Nora Jane Struthers had one speed – fast – at Knuckleheads last night
Nora Jane Struthers and the Party Line
with Smokey and the Mirror and Rebecca Loebe
Thursday, April 2, 2015
Sometimes at roots shows – and with bluegrass in particular – even the most adoring crowds can be more than a little reserved. Realistically, Nora Jane Struthers, an amazing singer and performer who started in traditional bluegrass, probably understands a touch of hand-sitting.
She just doesn’t seem to tolerate it much.
After opening with a pair of new ones, the hardcore honky-tonk “Dreamin’” and (coincidentally) the raucous “I Ain’t Holdin’ Back,” Struthers made it clear she expected, and maybe needed, the audience to cut loose.
“Emote, friends, emote!” she urged at the end of an exhortation to cut loose a “Whooh!” or a moan, or applause, “even right when we’re singing.”
It wasn’t that the crowd had been unenthusiastic. The feeling was more awestruck, respectfully silent, and just a little… still. From that moment on, though, the show was really on.
Struthers, a Brooklyn English teacher before she moved on to music full-time, might have been passing on a lesson recently learned. Her recent album, Wake, is a leap toward big sounds and huge feelings, moving from straight-ahead bluegrass to honky-tonk, electrified rock and roll and blues. Emotions are very much centerstage on Wake, and it makes sense that Struthers would want to keep that in her live show, too.

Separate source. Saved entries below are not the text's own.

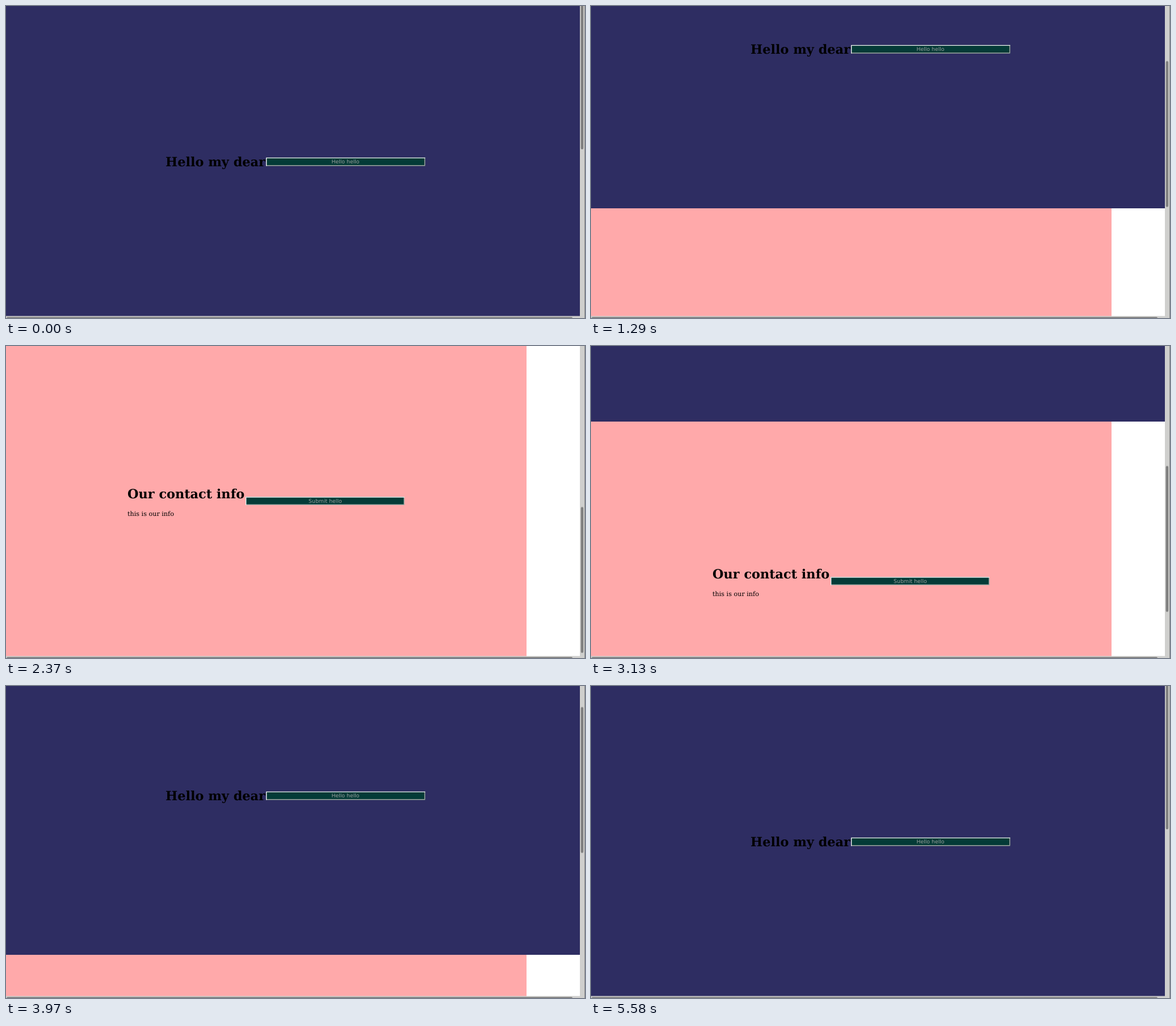
An HTML page for the animation above (5840 ms loop, 1020 px wide and 549 px high).

```html
<!DOCTYPE html>
<html lang="en">
<head>
<meta charset="utf-8">
<title>Scrolling page</title>
<style>
  html, body { margin: 0; width: 100%; height: 100%; overflow: hidden; background: #fff; }
  svg { display: block; width: 1020px; height: 549px; }
  text { text-rendering: geometricPrecision; white-space: pre; }
  .title { font: bold 22.4px "DejaVu Serif", serif; }
  .note { font: 11.2px "DejaVu Serif", serif; }
  .label { font: 9.333px "DejaVu Sans", sans-serif; fill: #9c9f9d; text-anchor: middle; }
  .face { fill: #043b37; }
  .edge { fill: none; stroke-width: 1.4; }
  .lit { stroke: #f2f2f2; }
  .shade { stroke: #a3a8a4; }
</style>
</head>
<body>
<svg viewBox="0 0 1020 549">
  <g id="page">
    <rect y="-20" width="1011" height="574" fill="#2e2d62"/>
    <rect y="554" width="917" height="600" fill="#ffa9aa"/>
    <text class="title" x="281" y="282">Hello my dear</text>
    <g id="hello" transform="translate(458 266.7)">
      <rect class="face" width="280.4" height="14.8"/>
      <path class="edge shade" d="M0 14.1H279.7V0"/>
      <path class="edge lit" d="M.7 14.8V.7H280.4"/>
      <text class="label" x="140" y="10.6">Hello hello</text>
    </g>
    <text class="title" x="214" y="830">Our contact info</text>
    <text class="note" x="214" y="861">this is our info</text>
    <g transform="translate(422 827.3)">
      <rect class="face" width="280" height="14.6"/>
      <path class="edge shade" d="M0 13.9H279.3V0"/>
      <path class="edge lit" d="M.7 14.6V.7H280"/>
      <text class="label" x="140.4" y="10.6">Submit hello</text>
    </g>
  </g>

  <!-- scrollbars -->
  <rect x="1011" width="9" height="549" fill="#cfcfcd"/>
  <rect y="545.5" width="1020" height="3.5" fill="#cfcfcd"/>
  <rect x="1019" width="1" height="549" fill="#8a8a8a"/>
  <rect x="1" y="547.3" width="997" height="5" rx="2" fill="#7f7f7f"/>
  <rect id="thumb" x="1012.7" y="-4.5" width="4.4" height="256.7" rx="2.2" fill="#7f7f7f"/>
</svg>
<script>
  const LOOP = 5840;
  const THUMB_RATIO = 0.512;

  // Scroll gestures: [start ms, end ms, scroll offset after each step]
  const gestures = [
    [890, 1680, [8, 42, 88, 130, 167, 198, 221, 238, 249, 256, 260]],
    [1830, 2440, [316, 386, 441, 483, 514, 537, 552, 562, 569]],
    [2970, 3590, [552, 492, 421, 350, 289, 241, 205, 180, 165]],
    [3800, 4310, [150, 116, 81, 51, 28, 12, 4, 0]]
  ];

  const scrollSteps = [[0, 0]];
  for (const [start, end, offsets] of gestures) {
    const gap = (end - start) / (offsets.length - 1);
    offsets.forEach((offset, i) =>
      scrollSteps.push([Math.round((start + i * gap) / 10) * 10, offset]));
  }

  function play(element, property, steps, format = v => v) {
    const frames = [...steps, [LOOP, steps[steps.length - 1][1]]].map(([time, value]) => ({
      offset: time / LOOP,
      [property]: format(value),
      easing: "steps(1, end)"
    }));
    element.animate(frames, { duration: LOOP, iterations: Infinity });
  }

  const find = selector => document.querySelector(selector);
  play(find("#page"), "transform", scrollSteps, y => `translate(0px, ${-y}px)`);
  play(find("#thumb"), "transform", scrollSteps, y => `translate(0px, ${y * THUMB_RATIO}px)`);

  // Brief press of the first button swaps its bevel
  const press = (up, down) => [[0, up], [5520, down], [5580, up]];
  play(find("#hello .lit"), "stroke", press("#f2f2f2", "#a3a8a4"));
  play(find("#hello .shade"), "stroke", press("#a3a8a4", "#f2f2f2"));
</script>
</body>
</html>
```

With the next song, the anthemic “Mistake,” multi-instrumentalist Joe Overton’s quiet, yearning banjo lines gave the crowd their first chance to let out some genuine yowls. In this one, Overton’s banjo snuck in like a memory of regrets, and even his quietest banjo whispers got the crowd going. Struthers pointed out Overton was playing “open-backed banjo, resonated banjo, pedal steel, and harmony vocals” (as well as a bit of fiddle at the end), and everything he touched sounded wonderful.
Even as Struthers returned to her bluegrass roots, the whip-tight Party Line made the tunes just plain bigger. It would be fine if the mandolin lines were simply replaced by a few electric guitar licks, but Josh Vanna’s slide guitar, slippery solos and aching chords made a song like “The Baker’s Boy,” a mother’s advice about who, exactly, is marriage material, keep echoing. By the time Struthers kicked into “Bike Ride,” a simple song about escaping regular life for the joys of two wheels, she had no problem getting the crowd to sing along. The song gradually became a hymn.
Struthers has more than a touch of the evangelist in her stage presence. As she worked into “The Skillet Blues,” she opened with a near-sermon about the logistical “moving out” decisions made on the mournful occasion of giving up on a relationship. She worked the audience through visualized cabinet inspections (“What are you going to do with all those leftover yogurt containers? Are you really going to take those with you?”) to land on the one or two items required in the new apartment, including the skillet. As she grumbled through lines like “ Let go of my skillet/You best unhand my frying pan,” her vocal range became clear. The song was blues showcase for each member of the band, including the rare and wise bluegrass decision to give the drummer a fierce, slow burning three-minute solo.
Struthers had one last crowd demand before she was done: They were going to dance, and she was going to teach them (in this case the Tennessee Two-Step). The band kicked into the deep country “(You Only Like Me) In A Crowd,” and she had the sixty or so loyal souls pair up and give “two steps to the right and one to the left.” And they did it. (Later, reflecting on a few dance-hesitators, she scolded, with a grin, “You can dance with someone you’re not sleeping with. It’s allowed!”)
Struthers closed with the slanky, swampy “Don’t Care,” one of the best tunes from Wake. As she torched through lines like “My ex-boyfriend really hates you/and I don’t care” the crowd successfully responded, openly and honestly. If nothing else, Struthers had won a few more converts, whose their feelings had been set free.
Leftovers: Openers Smokey and the Mirror (Bernice and Bryan Hembree, with drummer Giovanni Carnucci) were joined by Austin singer-songwriter Rebecca Loebe (prounounced Low-Bee) for an impressive song circle set. Loebe, performing in Kansas City for the first time, won the crowd over with songs like “Easy Money” (“She starts asking loaded questions/Like ‘How’s your day been?’”), then dropped the bottom out with a haunting, blistering (and surprising) cover of Nirvana’s “Come As You Are.”
The Hembrees kept pace with Bryan’s heartfelt, gentle growl on songs like “Rag and Bone.” Loebe and Bernice Hembree’s harmony vocals as they joined Struthers for The Cranberries “Dreams” gave the evening a final (a more rousing) house concert feel – and kept the emotions flowing.
I Ain’t Holdin’ Back
The Baker’s Boy
When I Wake
The Other Side
In A Crowd
Dreams (Cranberries cover)